Ocean Ride local service is provided on the OC10 Toms River Connection route.
Seaside Heights was the setting for MTV's reality TV series Jersey Shore. The first season of Jersey Shore was filmed in Seaside Heights and Toms River during August 2009. The show's third season was also filmed in Seaside Heights, during July, August, and September 2010. After New York City officials nixed MTV's plans to hold a "Snooki Drop" at its studios in Times Square alongside the square's own ball drop, the event was moved to Seaside Heights. The show returned to Seaside Heights for its fifth season, which wrapped filming on August 2, 2011 and began airing in January 2012.

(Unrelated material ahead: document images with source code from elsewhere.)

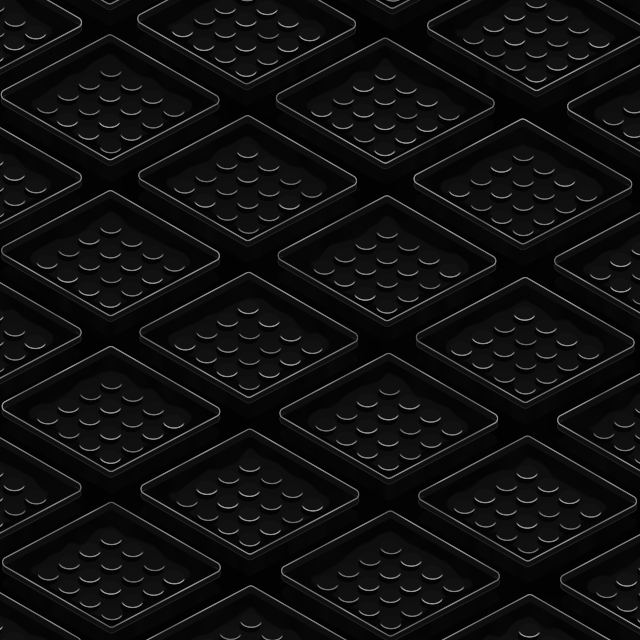
Give the GLSL for this pattern, as a three.js fragment shader.

```glsl
// Glossy black diamond trays in staggered columns, each holding a 4 by 4 grid of rim-lit pegs.
varying vec2 vUv;

float hash(vec2 p) {
  return fract(sin(dot(p, vec2(127.1, 311.7))) * 43758.5453);
}

float noise(vec2 p) {
  vec2 i = floor(p), f = fract(p);
  f = f * f * (3.0 - 2.0 * f);
  return mix(mix(hash(i), hash(i + vec2(1.0, 0.0)), f.x),
             mix(hash(i + vec2(0.0, 1.0)), hash(i + 1.0), f.x), f.y);
}

// Signed distance to a rhombus with half diagonals b and rounded corners
float rhombus(vec2 p, vec2 b, float radius) {
  p = abs(p);
  float h = clamp((b.x * (b.x - 2.0 * p.x) - b.y * (b.y - 2.0 * p.y)) / dot(b, b), -1.0, 1.0);
  float d = length(p - 0.5 * b * vec2(1.0 - h, 1.0 + h));
  return d * sign(p.x * b.y + p.y * b.x - b.x * b.y) - radius;
}

float ellipse(vec2 p, vec2 r) {
  float k = length(p / r);
  return k * (k - 1.0) / max(length(p / (r * r)), 0.001);
}

float fill(float d) { return 1.0 - smoothstep(-0.001, 0.001, d); }
float stroke(float d) { return 1.0 - smoothstep(0.0003, 0.0019, abs(d)); }

// Staggered lattice with a slight drift and a shift near the upper right
vec2 trayCenter(float column, float row) {
  vec2 c = vec2(0.172 + 0.215 * column + row * (0.0007 + 0.001 * column),
                0.848 - 0.0026 * column - row * (0.2435 + 0.0014 * column)
                - 0.1237 * mod(column, 2.0));
  float shift = smoothstep(1.62, 1.75, c.x + c.y);
  return c + shift * vec2(0.025, -0.008);
}

float drawPegs(float shade, vec2 p, vec2 id) {
  for (float sum = 0.0; sum < 7.0; sum++) {
    for (float i = 0.0; i < 4.0; i++) {
      float j = sum - i;
      if (j < 0.0 || j > 3.0) continue;
      vec2 seed = id * 7.0 + vec2(i, j);
      float vary = hash(seed);
      vec2 q = p - vec2((i - j) * 0.033, 0.0507 - sum * 0.0196);
      q += 0.0025 * (vec2(vary, hash(seed + 31.0)) - 0.5);
      vec2 size = vec2(0.0163, 0.0105);

      // Cast shadow, cap and lit front lip
      float shadow = fill(ellipse(q + vec2(0.002, 0.009), size * vec2(1.0, 0.95)));
      shade = mix(shade, 0.012, shadow * 0.9);
      float cap = ellipse(q, size);
      shade = mix(shade, 0.06 + 0.012 * vary, fill(cap));
      float lip = stroke(cap) * smoothstep(0.001, 0.006, -q.y);
      shade = mix(shade, 0.4 + 0.2 * vary, lip);
    }
  }
  return shade;
}

float drawTray(float shade, vec2 p, vec2 id) {
  vec2 size = vec2(0.162, 0.0895);
  float edge = rhombus(p, size, 0.008);
  float grain = noise(p * vec2(45.0, 28.0) + id * 9.0);

  // Streaked outer wall below the rim
  float wall = rhombus(p + vec2(0.0, 0.034), size, 0.008);
  float streak = noise(vec2(p.x * 70.0, p.y * 14.0) + id * 5.0);
  shade = mix(shade, 0.014 + 0.018 * streak, fill(wall) * step(p.y, 0.02));

  // Rim, thick inside at the back and outside at the front
  float front = rhombus(p + vec2(0.0, 0.009), size, 0.008);
  shade = mix(shade, 0.055, fill(min(edge, front)));
  float opening = max(edge + 0.002, rhombus(p + vec2(0.0, 0.012), size, 0.008));
  float inside = fill(opening);
  shade = mix(shade, 0.012 + 0.016 * grain, inside);

  // Uneven floor
  float ground = rhombus(p + vec2(0.0, 0.012), vec2(0.116, 0.066), 0.008);
  ground += 0.014 * (grain - 0.5);
  shade = mix(shade, 0.056, inside * (1.0 - smoothstep(-0.002, 0.003, ground)));
  if (edge < 0.0) shade = drawPegs(shade, p + vec2(0.0, 0.008), id);

  // Bright outline, with a faint lower edge
  float gleam = 0.34 + 0.25 * noise(p * 30.0 + id * 13.0);
  shade = max(shade, 0.11 * stroke(front) * step(p.y, 0.0));
  return mix(shade, gleam, stroke(edge));
}

void main() {
  float shade = 0.007 + 0.006 * noise(vUv * 24.0);
  for (float row = -1.0; row < 4.0; row++) {
    for (float column = -1.0; column < 5.0; column++) {
      vec2 p = vUv - trayCenter(column, row);
      p.y += 0.025 * p.x;
      if (abs(p.x) < 0.18 && abs(p.y) < 0.145)
        shade = drawTray(shade, p, vec2(column, row));
    }
  }
  gl_FragColor = vec4(vec3(shade), 1.0);
}
```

Prior to Jersey Shore, the town was also the setting of MTV's True Life: I Have A Summer Share, which was filmed in Seaside Heights, as was MTV's True Life: I'm a Jersey Shore Girl from 2004, which was one of the network's first stories of guidettes looking for the perfect guido. Additionally, the MTV summer beach house was located in Seaside Heights for many summers in the early 2000s.
In 1985, New Jersey rock band Bon Jovi filmed most of their music video for the song "In and Out of Love" in Seaside Heights, mainly on the boardwalk.
Portions of the 2006 movie Artie Lange's Beer League were filmed in Seaside Heights.
The ABC soap opera One Life to Live filmed a portion of its 2008 storyline in Seaside Heights, mainly on the beach and boardwalk.
Seaside Heights, New Jersey Facts for Kids. Kiddle Encyclopedia.